According to the latest available financial statements, dating September 30 2009, the bank has approximately Rs37 billion in unpledged investments, about Rs25 billion of which is in highly liquid government securities. Should the bank have to, it could theoretically liquidate some of those securities to complete the transaction, though it would then have a less stable balance sheet, not quite a wise idea given the high rate of non-performing loans on RBS Pakistan’s balance sheet.

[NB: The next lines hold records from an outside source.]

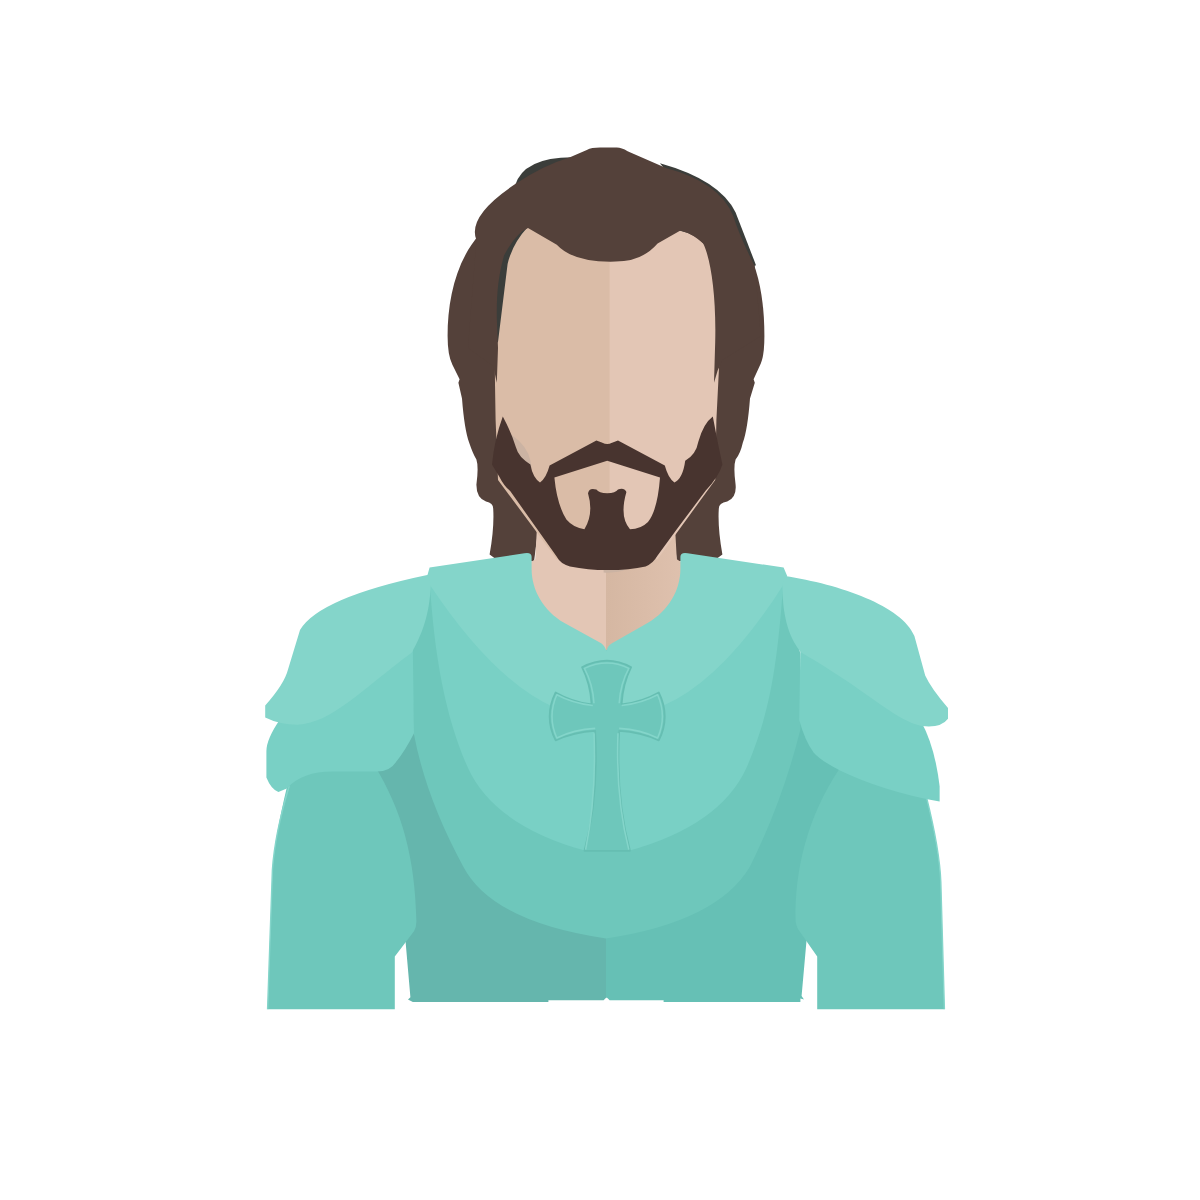
<!DOCTYPE html>
<html lang="en">
<head>
<meta charset="utf-8">
<title>Knight avatar</title>
<style>
:root {
  --paper: #ffffff;
  --hair: #54413a;
  --hair-shadow: #3b3d3a;
  --beard: #48342f;
  --skin-light: #e3c6b5;
  --skin-shade: #dabca7;
  --skin-deep: #cbb3a3;
  --armor-high: #84d5ca;
  --armor-light: #79d0c5;
  --armor-mid: #6ec7bb;
  --armor-line: #66beb2;
  --armor-shade: #66c0b5;
  --armor-deep: #65b6ad;
}
html, body { margin: 0; padding: 0; background: var(--paper); overflow: hidden; }
.canvas { width: 1200px; height: 1200px; background: var(--paper); overflow: hidden; }
.canvas svg { display: block; width: 1200px; height: 1200px; }
.hair { fill: var(--hair); }
.hair-shadow { fill: var(--hair-shadow); }
.beard { fill: var(--beard); }
.skin-light { fill: var(--skin-light); }
.skin-shade { fill: var(--skin-shade); }
.skin-deep { fill: var(--skin-deep); }
.armor-high { fill: var(--armor-high); }
.armor-light { fill: var(--armor-light); }
.armor-mid { fill: var(--armor-mid); }
.armor-shade { fill: var(--armor-shade); }
.armor-deep { fill: var(--armor-deep); }
.rim { fill: none; stroke: var(--armor-high); stroke-width: 1.2; }
.cross-edge { fill: var(--armor-mid); stroke: var(--armor-line); stroke-width: 1.4; stroke-linejoin: round; }
.cross-inlay { fill: none; stroke: var(--armor-high); stroke-width: 1.3; stroke-linejoin: round; }
</style>
</head>
<body>
<main class="canvas">
<svg viewBox="0 0 1000 1000" role="img" aria-label="Bearded knight in teal armor with a cross on the breastplate">
  <defs>
    <clipPath id="face-outline">
      <path d="M430 180 L580 180 L592 205 L600 290 L597 350 L596 400 L548 466 L464 466 L415 400 L413 350 L412 290 L420 215Z"/>
    </clipPath>
    <clipPath id="torso-outline">
      <path d="M345 560 L310 640 L330 700 L338 785 L342 831 L340 833 L344 835 H457 V833.5 H503 L505.500 831 L508 833.500 H553 V835 H667 V832 L670 833 L668 830 L672 785 L682 700 L700 640 L667 560Z"/>
    </clipPath>
    <linearGradient id="neck-shade" x1="0" x2="1">
      <stop offset="0" stop-color="#d5b7a2"/>
      <stop offset="1" stop-color="#dfc1ae"/>
    </linearGradient>
  </defs>

  <g id="back-hair" class="hair">
    <path d="M400 195 C380 217 373 250 373 280 Q373 296 377 304 L383 316 L382 319 L385 332 Q387 358 391 369 Q394 378 397 383 Q399 389 397 404 Q397 415 405 418 Q411 419 411 424 Q412 440 408 462 L412 465 L445 468 L450 430 L440 300Z"/>
    <path d="M622 205 C634 230 637 255 637 280 Q637 296 634 303 L628 316 L629 319 L625 332 Q623 358 619 369 Q617 378 613 383 Q611 389 613 404 Q614 415 606 418 Q599 419 599 424 Q598 440 602 462 L598 465 L564 468 L560 430 L575 300Z"/>
  </g>

  <g id="neck">
    <path class="skin-light" d="M448 430 L446 466 L440 470 L440 515 L500 545 H506 V430Z"/>
    <path fill="url(#neck-shade)" d="M505 430 V545 L570 515 V470 L564 466 L562 430Z"/>
    <path class="skin-deep" d="M503 474 H523 Q514 478 503 477Z"/>
  </g>

  <g id="face" clip-path="url(#face-outline)">
    <rect class="skin-shade" x="405" y="175" width="104" height="300"/>
    <rect class="skin-light" x="508" y="175" width="100" height="300"/>
    <path class="skin-deep" d="M426 362 Q440 372 442 384 L443 390 L430 386Z"/>
  </g>

  <g id="hair-shadow" class="hair-shadow">
    <path d="M429 155 Q436 131 477 131 L470 145Z"/>
    <path d="M550 136 Q600 150 613 177 L630 221 L620 225Z"/>
    <path d="M440 189 Q427 203 423 220 L415 285 L410 288 L412 225 L428 190Z"/>
    <path d="M562 191 Q582 185 589 206 Q581 195 566 192Z"/>
  </g>

  <g id="front-hair" class="hair">
    <path d="M397 200 Q389 180 430 153 Q452 138 475 131 L489 125 Q493 123 500 123 H514 Q518 123 523 126 L555 140 Q600 152 611 180 Q616 196 629 222 L634 280 L602 300 L598 309 L595 319 L596 285 C597 245 592 215 586 203 Q578 195 567 192 L548 203 Q535 218 513 218 Q478 219 464 204 L440 190 Q430 194 420 213 C414 235 414 250 414 265 L415 290 L414 319 L411 305 L390 290Z"/>
  </g>

  <g id="beard">
    <path class="beard" fill-rule="evenodd" d="M419 347 Q412 366 410 387 L416 397 Q420 405 425 409 L447 440 L464 464 Q467 470 475 472 Q490 475 506 475 Q525 475 538 472 Q544 470 548 463 L564 441 L588 409 Q599 397 602 387 L598 368 L594 347 Q586 353 582 368 Q580 379 571 384 Q569 399 562 402 Q557 399 554 388 L515 367 L510 369 Q506 371 502 369 L497 367 L458 388 Q455 399 450 402 Q444 398 442 387 Q432 381 430 373 Q426 360 419 347Z M462 398 L506 384 L550 398 Q548 425 540 435 Q534 441 525 441 Q516 431 522 410 Q520 406 515 408 Q513 411 506 411 Q499 411 497 408 Q491 406 490 411 Q495 428 487 441 Q478 440 472 433 Q464 420 462 398Z"/>
  </g>

  <g id="torso" clip-path="url(#torso-outline)">
    <rect class="armor-deep" x="300" y="550" width="206" height="300"/>
    <rect class="armor-shade" x="505" y="550" width="205" height="300"/>
  </g>

  <g id="breastplate">
    <path class="armor-mid" d="M358 483 L343 545 L345 612 Q355 665 386 722 Q410 768 505 782 Q598 768 625 722 Q652 668 667 608 V545 L653 483 L570 505 L505 542 L440 505Z"/>
    <path class="armor-light" d="M358 483 C362 550 372 600 390 640 Q412 688 488 709 H524 Q600 688 622 640 C643 592 648 550 653 483 L570 505 L505 542 L440 505Z"/>
    <path class="armor-high" d="M356 480 L358 473 L437 461 Q443 460 443 464 V474 C443 492 453 509 470 519 L501 536 Q504 538 505.500 543 Q506 538 510 536 L540 519 C557 509 567 492 567 474 V464 Q567 460 573 461 L653 473 L656 480 L653 487 Q603 566 553 588 Q530 598 506 598 Q482 598 463 590 Q412 568 358 487Z"/>
  </g>

  <g id="arms">
    <path class="armor-mid" d="M243 640 Q229 695 227 725 L223 841 H329 V797 L345 776 Q347 773 347 768 C346 715 335 675 312 638Z"/>
    <path class="armor-mid" d="M700 640 C673 680 662 725 663 768 Q664 774 667 777 L681 797 V841 H787 L784 735 Q783 708 771 660Z"/>
    <path class="rim" d="M241 655 Q229 695 227 725 L223 841 M772 664 Q783 708 784 735 L787 841"/>
  </g>

  <g id="shoulder-guards">
    <path class="armor-light" d="M233 600 Q222 616 222 626 V648 Q226 658 232 660 L239 657 Q252 643 277 643 L314 643 Q325 643 330 635 Q338 625 345 611 L344 540 L280 570Z"/>
    <path class="armor-light" d="M667 540 L666 600 Q671 618 678 627 Q684 634 700 642 Q735 659 783 668 V655 Q779 622 768 602 L730 570Z"/>
    <path class="armor-high" d="M357 479 Q266 498 250 525 L240 558 Q237 570 221 588 V598 Q233 604 248 604 C277 602 300 576 343 544 C352 528 358 512 359 487Z"/>
    <path class="armor-high" d="M654 480 C700 487 752 505 762 530 L771 563 Q776 574 790 590 V599 Q784 607 768 605 C745 600 725 577 668 544 C656 530 652 510 652 487Z"/>
  </g>

  <g id="cross">
    <path class="cross-edge" d="M485 556 Q506 545 526 556 Q519 570 518 587 Q535 585 549 577 Q559 597 549 617 Q534 610 516 609 Q513 665 525 709 H487 Q499 665 496 609 Q478 610 463 617 Q453 597 463 577 Q477 585 493 587 Q492 570 485 556Z"/>
    <path class="cross-inlay" d="M495 586 Q494 570 487 557 Q506 548 524 557 Q517 570 516 586 M518 588 Q535 586 548 579 Q556 597 548 615 Q534 608 516 607 M494 588 Q477 586 464 579 Q456 597 464 615 Q478 608 496 607 M495 611 Q497 665 488 708 M515 611 Q513 665 524 708"/>
  </g>
</svg>
</main>
</body>
</html>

This is especially relevant when considering the fact that the bank’s Bahraini parent company, Ithmar, has made it abundantly clear that the funds for the transaction will be raised locally by Faysal Bank. As for the impact on the financial sector as a whole, the impact is expected to be remarkably little. Faysal Bank will move from being the 12th largest bank in the country by assets to the 10th largest, with Rs256 billion in assets. Perhaps most critically, however, the bank will be within striking distance of becoming larger than Bank AL Habib and Askari Bank, a thought that is no doubt on the minds of Faysal Bank’s management.
The bank’s management has been largely unwilling to comment on anything to do with the RBS transaction, but according to sources familiar with the matter, Faysal Bank has been eyeing RBS for the prestige factor as well. RBS is a globally recognised brand name and has some of the best human capital in Pakistan in terms of banking talent. But the two banks also have very different cultures, a factor that may be cause for some strife once the merger of the two organisations begins.

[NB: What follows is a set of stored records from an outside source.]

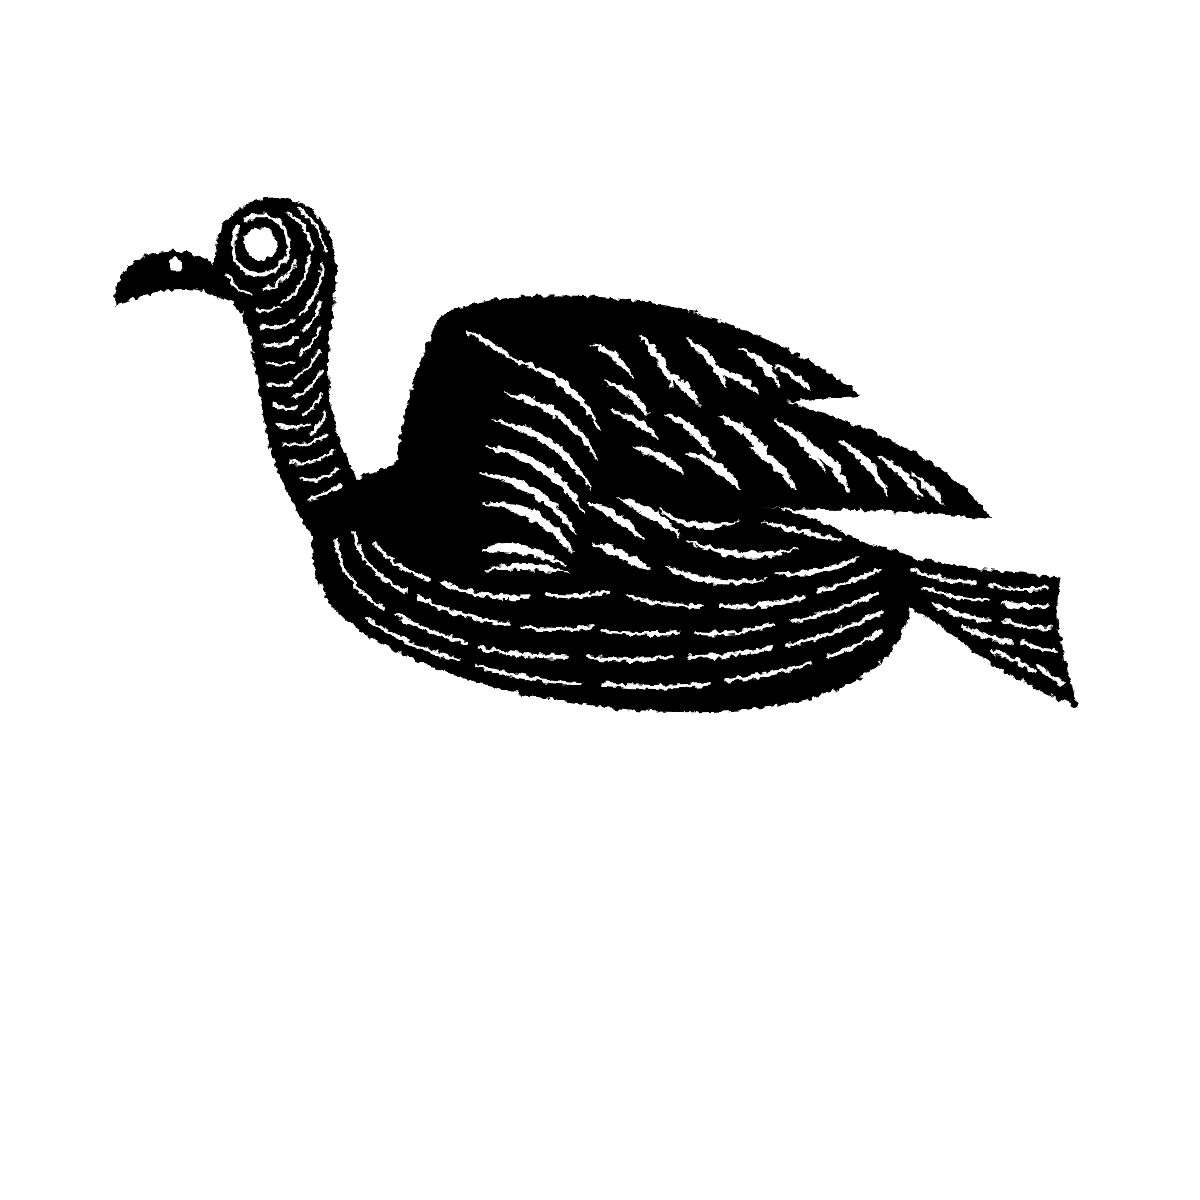
<!DOCTYPE html>
<html lang="en">
<head>
<meta charset="utf-8">
<title>Woodcut bird</title>
<style>
  :root { --paper: #ffffff; --ink: #000000; }
  html, body { margin: 0; background: var(--paper); }
  body { width: 1200px; height: 1200px; overflow: hidden; }
  .print { display: block; width: 1200px; height: 1200px; }
  .ink { fill: var(--ink); }
  .cut { fill: var(--paper); stroke: var(--paper); stroke-width: .55; stroke-linejoin: round; }
  .line { fill: none; stroke: var(--paper); stroke-width: 1.25; stroke-linecap: round; }
  .line.fine { stroke-width: 1; }
</style>
</head>
<body>
<svg class="print" viewBox="0 0 400 400" role="img" aria-label="Black woodcut bird with a long neck and raised wing, facing left">
  <defs>
    <filter id="rough-edge" x="0" y="0" width="400" height="400" filterUnits="userSpaceOnUse">
      <feTurbulence type="fractalNoise" baseFrequency=".42" numOctaves="2" seed="7" result="grain"/>
      <feDisplacementMap in="SourceGraphic" in2="grain" scale="2.6" xChannelSelector="R" yChannelSelector="G"/>
    </filter>
  </defs>

  <g filter="url(#rough-edge)">
    <g id="silhouette" class="ink">
      <path id="beak" d="M38.500 102C37.500 93 43 86 52 84.200C60 82.500 67 84.500 74 90L82 103C76 101 71 97.500 65 96.500C56 95.500 46 98.500 38.500 102Z"/>
      <path id="head-and-neck" d="M71.500 90C70 78 77 67.500 89 66C102 64.500 112 74 112 90C112 103 108.500 112 109.500 127C110.500 140 114 150 119 160L128 156L124 186L105 180C98 170 92 158 89 145C86 131 85 116 81 105C77 101 72.500 96 71.500 90Z"/>
      <path id="body" d="M104 181C103.500 176 108 166 118 160C124 157 129 156.500 134 154L250 168C266 170 280 175 290 183C299 187 303.500 193 303 203C302 216 291 226 273 232C250 239 221 238.500 193 234.500C163 230.500 134 221 117 208C108 201 104 192 104 181Z"/>
      <path id="wing" d="M131 160C134 140 138 121 147 105C155 101 169 98.500 184 98.500C206 98.500 225 101 243 108C260 114.500 275 122 287 132C279 132.500 271 133 262 134C277 138 293 144 305 151C316 157 324 164 330.500 173C311 171 290 169.500 274 170C264 170 255 169 248 168L246 186L150 196Z"/>
      <path id="tail" d="M285 180C294 182 300 184 307 186.500C322 189.500 338 191 353.500 192.500C352 201 352 207 354 215C355.500 223 357.500 229 359.500 236C348 231 337 226 327 219C318 212 310 205 301 202L290 205Z"/>
    </g>

    <g id="face">
      <circle class="cut" cx="87" cy="81.300" r="5.200"/>
      <path class="line" d="M79.500 75C76 80 77.500 87.500 82 90.500C87 93.200 93 90.500 95.500 85.500C97 81 95.500 76 92.500 73.500C89 71 84 71.500 81.500 73.500"/>
      <circle class="cut" cx="58.500" cy="88.300" r="2"/>
      <path class="line fine" d="M76 92Q78 97 84 98"/>
    </g>

    <g id="neck-feathers" class="line fine">
      <path d="M96 71Q103 75 104 83"/>
      <path d="M99 69.500Q107 74 108.500 84"/>
      <path d="M98.500 87Q96 94 88 96.500"/>
      <path d="M103 86Q102 96 94 101"/>
      <path d="M107.500 88Q107 98 100 105"/>
      <path d="M86 103Q90 104 93 102.500"/>
      <path d="M87 109Q93 110 98 106.500"/>
      <path d="M107 101Q105 107 101 110"/>
      <path d="M88 115Q95 116 99 112.500"/>
      <path d="M107 109Q104 115 100 118"/>
      <path d="M89 121Q94 122.500 98 120.500"/>
      <path d="M106.500 117Q103 123 98 126"/>
      <path d="M90 128Q94 129.500 97 128"/>
      <path d="M107 124Q104 130 98 132.500"/>
      <path d="M91 135Q96 137 99 135.500"/>
      <path d="M107.500 131Q105 136 101 138.500"/>
      <path d="M93 141.500Q98 143.500 103 141"/>
      <path d="M108.500 138Q107 142 104 144.500"/>
      <path d="M95 148Q102 149.500 109 145"/>
      <path d="M97 154Q104 155.500 111 150.500"/>
      <path d="M100 160Q107 161 113 156"/>
      <path d="M103 166Q108 166 113.500 161.500"/>
    </g>

    <g id="wing-shoulder-feathers" class="cut">
      <path d="M155 110Q164 113 171 120Q163 115 155 110Z"/>
      <path d="M171 120Q192 124 200 143Q190 127 171 120Z"/>
      <path d="M168 131Q190 133 199 153Q188 137 168 131Z"/>
      <path d="M164 140Q187 142 197 163Q185 146 164 140Z"/>
      <path d="M162 149Q184 150 195 171Q182 154 162 149Z"/>
      <path d="M160 158Q181 158 192 178Q179 162 160 158Z"/>
      <path d="M161 168Q180 165 191 184Q178 170 161 168Z"/>
      <path d="M161 184Q170 177 188 188Q171 182 161 184Z"/>
      <path d="M162 190Q174 186 190 191Q174 189 162 190Z"/>
    </g>

    <g id="upper-wing-feathers" class="cut">
      <path d="M197 115Q207 116 211 126Q205 118 197 115Z"/>
      <path d="M201 127Q212 129 216 138Q209 131 201 127Z"/>
      <path d="M213 112Q222 117 224 129Q219 119 213 112Z"/>
      <path d="M219 122Q230 126 233 135Q226 128 219 122Z"/>
      <path d="M229 113Q239 117 242 129Q236 119 229 113Z"/>
      <path d="M238 123Q249 124 253 131Q246 127 238 123Z"/>
      <path d="M246 116Q257 119 260 129Q254 121 246 116Z"/>
      <path d="M258 122Q267 124 270 130Q265 126 258 122Z"/>
    </g>

    <g id="lower-wing-feathers" class="cut">
      <path d="M204 137Q213 138 219 146Q212 141 204 137Z"/>
      <path d="M211 149Q222 149 228 158Q220 153 211 149Z"/>
      <path d="M222 138Q234 141 238 152Q231 144 222 138Z"/>
      <path d="M229 151Q241 152 247 163Q238 156 229 151Z"/>
      <path d="M240 139Q252 142 257 154Q250 146 240 139Z"/>
      <path d="M250 149Q261 152 265 163Q258 155 250 149Z"/>
      <path d="M258 140Q270 144 275 157Q268 148 258 140Z"/>
      <path d="M269 148Q280 152 283 164Q277 155 269 148Z"/>
      <path d="M280 147Q292 152 296 165Q289 155 280 147Z"/>
      <path d="M293 152Q304 157 307 166Q301 159 293 152Z"/>
      <path d="M304 158Q312 162 314 168Q309 163 304 158Z"/>
    </g>

    <g id="flank-feathers" class="cut">
      <path d="M196 168Q208 169 214 180Q206 173 196 168Z"/>
      <path d="M206 166Q219 168 227 179Q217 173 206 166Z"/>
      <path d="M198 181Q209 183 217 190Q207 187 198 181Z"/>
      <path d="M220 170Q232 177 246 174Q231 179.500 220 170Z"/>
      <path d="M229 180Q247 187 266 183Q246 189.500 229 180Z"/>
      <path d="M254 174Q267 176 280 180Q266 178 254 174Z"/>
      <path d="M222 189Q238 195 255 193Q237 197.500 222 189Z"/>
      <path d="M259 191Q272 191 286 186Q273 193.500 259 191Z"/>
    </g>

    <g id="body-feathers" class="line">
      <path d="M112 180C113 190 119 198 128 203"/>
      <path d="M118 177C119 186 126 193 135 197"/>
      <path d="M125 181C129 187 136 191 143 193"/>
      <path d="M147 194Q160 200 176 199"/>
      <path d="M182 198Q191 200 203 197"/>
      <path d="M139 199Q153 206 169 208"/>
      <path d="M174 209Q186 211 197 209"/>
      <path d="M210 199Q222 202 234 202"/>
      <path d="M240 202Q254 203 268 199"/>
      <path d="M273 197Q284 194 293 190"/>
      <path d="M132 205Q143 211 155 214"/>
      <path d="M160 216Q174 219 189 219"/>
      <path d="M201 210Q213 212 226 211"/>
      <path d="M232 211Q245 212 258 208"/>
      <path d="M264 207Q279 204 292 198"/>
      <path d="M196 219Q210 221 224 219"/>
      <path d="M230 219Q244 219 257 216"/>
      <path d="M263 215Q280 211 294 204"/>
      <path d="M122 206Q137 216 153 220"/>
      <path d="M159 222Q176 227 194 228"/>
      <path d="M201 228Q218 230 236 228"/>
      <path d="M242 227Q258 225 270 221"/>
      <path d="M276 219Q287 215 294 210"/>
    </g>

    <g id="tail-feathers" class="line">
      <path d="M304 190Q314 194 325 194"/>
      <path d="M330 195Q339 197 349 196"/>
      <path d="M308 196Q319 200 329 200"/>
      <path d="M334 201Q341 203 349 202"/>
      <path d="M311 201Q320 206 330 207"/>
      <path d="M335 207Q342 210 350 209"/>
      <path d="M321 209Q329 213 337 214"/>
      <path d="M341 214Q347 217 352 217"/>
      <path d="M331 217Q339 220 345 224"/>
      <path d="M346 222Q350 225 354 228"/>
    </g>
  </g>
</svg>
</body>
</html>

Standard Chartered Bank faced similar cultural clashes after its acquisition of Union Bank. In addition, RBS has a product for high net-worth individuals called “Royal Preferred Banking.” Faysal Bank has been trying to enter that high-end market, an effort that has so far not gotten off the ground.
The high net-worth business is coveted by banks since it gives them a much greater asset base without having a corresponding increase in their operating costs. Faysal Bank is likely to be keen to integrate RBS’ high-end clients into its own branch network, though for the deal to make financial sense, the bank would probably want to consider shutting down redundant branches.
Published in the Express Tribune, May 21st, 2010.